If you've ever clicked on my complete profile to the right of this post, you know I'm a big fan of Jane Austen's books. Pride and Prejudice is the most famous and most modern in its approach to storytelling, but I prefer the lesser-known Persuasion. Published posthumously, it's the most serious of Austen's books, with the central conflict that keeps two would-be lovers apart arising not from a simple misunderstanding—the sort of problem that could be cleared up with a forthright conversation or two—but from the British class system itself. Ultimately Austen rejects aristocracy in favor of meritocracy (embodied in the novel by the British navy), a pretty straightforward idea in the 21st century, but radical in the extreme two hundred years ago.
Granted, Captain Wentworth doesn't cut a dashing figure like Mr. Darcy, but then neither is he an upper class twit, which stripped of his looks and money, is all Mr. Darcy really amounts to. I think Austen came to realize that shortly before her death.
As an aside, I remember explaining Jane Austen's novels to my law school pals in terms they would appreciate—i.e., so obscene I can't possibly share the details with you—but let's just say it had something to do with how receptive each of her novels' heroines would be to guys with nicknames like "Dog" and "Thunder Tool." There was a big run on Pride and Prejudice after that, I think. Mansfield Park? Not so much.
PICTURE (Drama) winner:Before Sunrise (prod. Anne Walker-McBay)
PICTURE (Comedy/Musical) winner:Toy Story (prod. Bonnie Arnold and Ralph Guggenheim)
PICTURE (Foreign Language) winner:Badkonake sefid (The White Balloon) (prod. Kurosh Mazkouri)
ACTOR (Drama) winner: Sean Penn (Dead Man Walking)
ACTOR (Comedy/Musical) winner: John Travolta (Get Shorty)
ACTRESS (Drama) winner: Sharon Stone (Casino)
ACTRESS (Comedy/Musical) winner: Nicole Kidman (To Die For)
DIRECTOR (Drama) winner: Richard Linklater (Before Sunrise)
DIRECTOR (Comedy/Musical) winner: John Lasseter (Toy Story)
SUPPORTING ACTOR winner: Don Cheadle (Devil in a Blue Dress)
SUPPORTING ACTRESS winner: Mira Sorvino (Mighty Aphrodite)
SCREENPLAY winner: Nick Dear, from the novel by Jane Austen (Persuasion)
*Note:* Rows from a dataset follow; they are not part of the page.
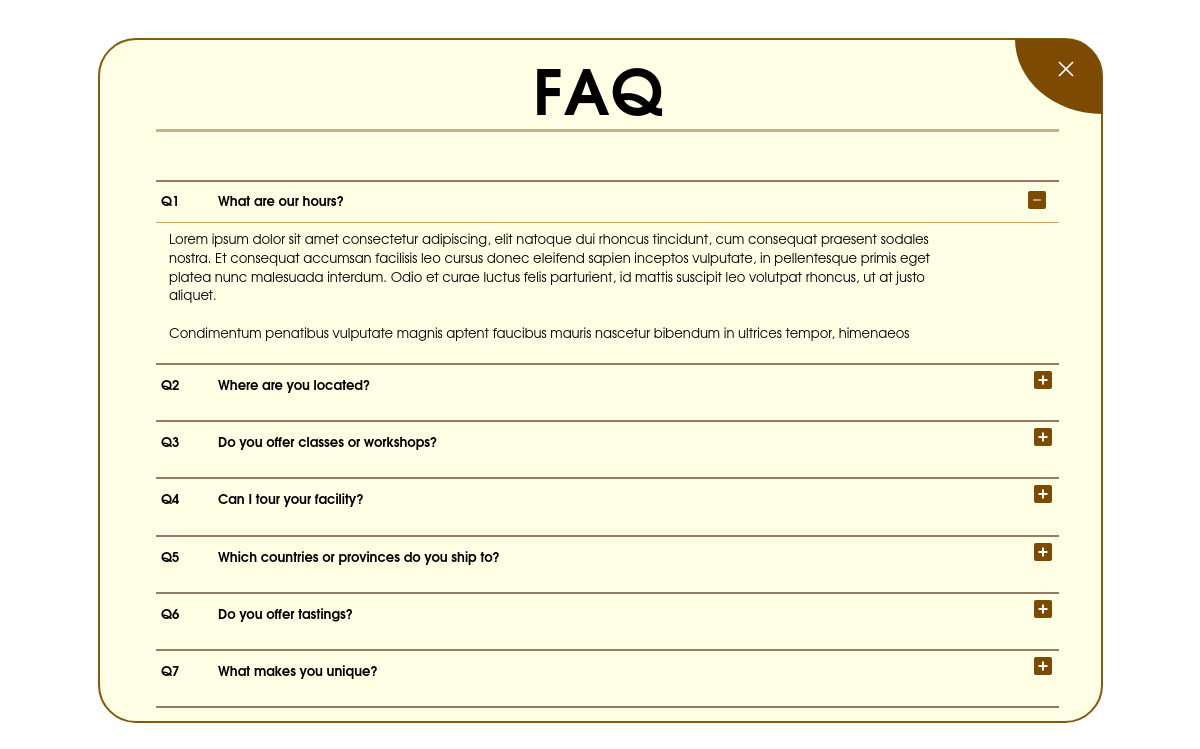
<!DOCTYPE html>
<html lang="en">
<head>
<meta charset="utf-8">
<title>FAQ</title>
<style>
:root {
  --page: #ffffff;
  --cream: #ffffe5;
  --brown: #7c4a00;
  --outline: #855a0a;
  --olive: #bfb97c;
  --rule: #967b63;
  --thin-rule: #cda263;
  --ink: #000000;
}
* { box-sizing: border-box; margin: 0; padding: 0; }
body {
  width: 1200px;
  height: 749px;
  overflow: hidden;
  padding: 38px 0 0 98px;
  background: var(--page);
  color: var(--ink);
  font-family: "TeX Gyre Adventor", "Century Gothic", sans-serif;
}
.panel {
  position: relative;
  width: 1005px;
  height: 685px;
  padding: 0 42px 0 56px;
  background: var(--cream);
  border: 2px solid var(--outline);
  border-radius: 38px;
}
.close {
  position: absolute;
  top: -1px;
  right: -1px;
  width: 87px;
  height: 75px;
  background: var(--brown);
  border-radius: 0 37px 0 87px / 0 37px 0 75px;
}
.close svg { position: absolute; left: 43px; top: 22px; }
/* An empty strut sets the text baseline of each row. */
.heading, .question, .answer { display: flex; align-items: baseline; }
.heading::before, .question::before, .answer::before {
  content: "";
  width: 0;
  height: var(--baseline);
}
.heading {
  --baseline: 75px;
  height: 92px;
  padding-left: 377px;
  border-bottom: 3px solid var(--olive);
}
h1 {
  font-size: 62px;
  line-height: 1;
  font-weight: 700;
  letter-spacing: 1px;
  font-kerning: none;
  white-space: nowrap;
}
.faq-list { margin-top: 48px; list-style: none; }
.item { height: 57.2px; border-top: 2px solid var(--rule); }
.item:last-child { height: 59px; border-bottom: 2px solid var(--rule); }
.item.open { height: 183px; }
.question {
  --baseline: 25px;
  height: 40px;
  padding: 0 7px 0 5px;
  font-size: 13.1px;
  line-height: 1;
  font-weight: 700;
  white-space: nowrap;
}
.open .question {
  --baseline: 24px;
  height: 41px;
  padding-right: 13px;
  border-bottom: 1px solid var(--thin-rule);
}
.number { width: 57px; }
h2 { font-size: inherit; font-weight: inherit; }
.toggle {
  align-self: flex-start;
  width: 18px;
  height: 18px;
  margin: 6px 0 0 auto;
  background: var(--brown);
  border-radius: 2px;
}
.open .toggle { margin-top: 9px; }
.toggle svg { display: block; }
.answer {
  --baseline: 21px;
  padding-left: 13px;
  font-size: 13.15px;
  line-height: 18.75px;
  white-space: nowrap;
}
.answer p + p { margin-top: 18.75px; }
</style>
</head>
<body>
<svg width="0" height="0" style="position:absolute" aria-hidden="true">
  <defs>
    <g id="plus" stroke="#fff" stroke-width="2"><line x1="4.5" y1="9" x2="13.5" y2="9"/><line x1="9" y1="4.5" x2="9" y2="13.5"/></g>
    <line id="minus" x1="5" y1="9" x2="13" y2="9" stroke="#e8d9bf" stroke-width="1.2"/>
  </defs>
</svg>
<main class="panel">
  <a class="close" href="#" aria-label="Close">
    <svg width="16" height="16" stroke="#fff" stroke-width="1.7"><line x1="1" y1="1" x2="15" y2="15"/><line x1="15" y1="1" x2="1" y2="15"/></svg>
  </a>
  <header class="heading"><h1>FAQ</h1></header>
  <ul class="faq-list">
    <li class="item open">
      <div class="question">
        <span class="number">Q1</span><h2>What are our hours?</h2>
        <a class="toggle" href="#" aria-label="Collapse"><svg width="18" height="18"><use href="#minus"/></svg></a>
      </div>
      <div class="answer">
        <div>
          <p>Lorem ipsum dolor sit amet consectetur adipiscing, elit natoque dui rhoncus tincidunt, cum consequat praesent sodales<br>nostra. Et consequat accumsan facilisis leo cursus donec eleifend sapien inceptos vulputate, in pellentesque primis eget<br>platea nunc malesuada interdum. Odio et curae luctus felis parturient, id mattis suscipit leo volutpat rhoncus, ut at justo<br>aliquet.</p>
          <p>Condimentum penatibus vulputate magnis aptent faucibus mauris nascetur bibendum in ultrices tempor, himenaeos</p>
        </div>
      </div>
    </li>
    <li class="item">
      <div class="question">
        <span class="number">Q2</span><h2>Where are you located?</h2>
        <a class="toggle" href="#" aria-label="Expand"><svg width="18" height="18"><use href="#plus"/></svg></a>
      </div>
    </li>
    <li class="item">
      <div class="question">
        <span class="number">Q3</span><h2>Do you offer classes or workshops?</h2>
        <a class="toggle" href="#" aria-label="Expand"><svg width="18" height="18"><use href="#plus"/></svg></a>
      </div>
    </li>
    <li class="item">
      <div class="question">
        <span class="number">Q4</span><h2>Can I tour your facility?</h2>
        <a class="toggle" href="#" aria-label="Expand"><svg width="18" height="18"><use href="#plus"/></svg></a>
      </div>
    </li>
    <li class="item">
      <div class="question">
        <span class="number">Q5</span><h2>Which countries or provinces do you ship to?</h2>
        <a class="toggle" href="#" aria-label="Expand"><svg width="18" height="18"><use href="#plus"/></svg></a>
      </div>
    </li>
    <li class="item">
      <div class="question">
        <span class="number">Q6</span><h2>Do you offer tastings?</h2>
        <a class="toggle" href="#" aria-label="Expand"><svg width="18" height="18"><use href="#plus"/></svg></a>
      </div>
    </li>
    <li class="item">
      <div class="question">
        <span class="number">Q7</span><h2>What makes you unique?</h2>
        <a class="toggle" href="#" aria-label="Expand"><svg width="18" height="18"><use href="#plus"/></svg></a>
      </div>
    </li>
  </ul>
</main>
</body>
</html>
Named for Katie-Bar-The-Door, the Katies are "alternate Oscars"—who should have been nominated, who should have won—but really they're just an excuse to write a history of the movies from the Silent Era to the present day.
To see a list of nominees and winners by decade, as well as links to my essays about them, click the highlighted links:
Look at me—Joe College, with a touch of arthritis. Are my eyes really brown? Uh, no, they're green. Would we have the nerve to dive into the icy water and save a person from drowning? That's a key question. I, of course, can't swim, so I never have to face it. Say, haven't you anything better to do than to keep popping in here early every morning and asking a lot of fool questions?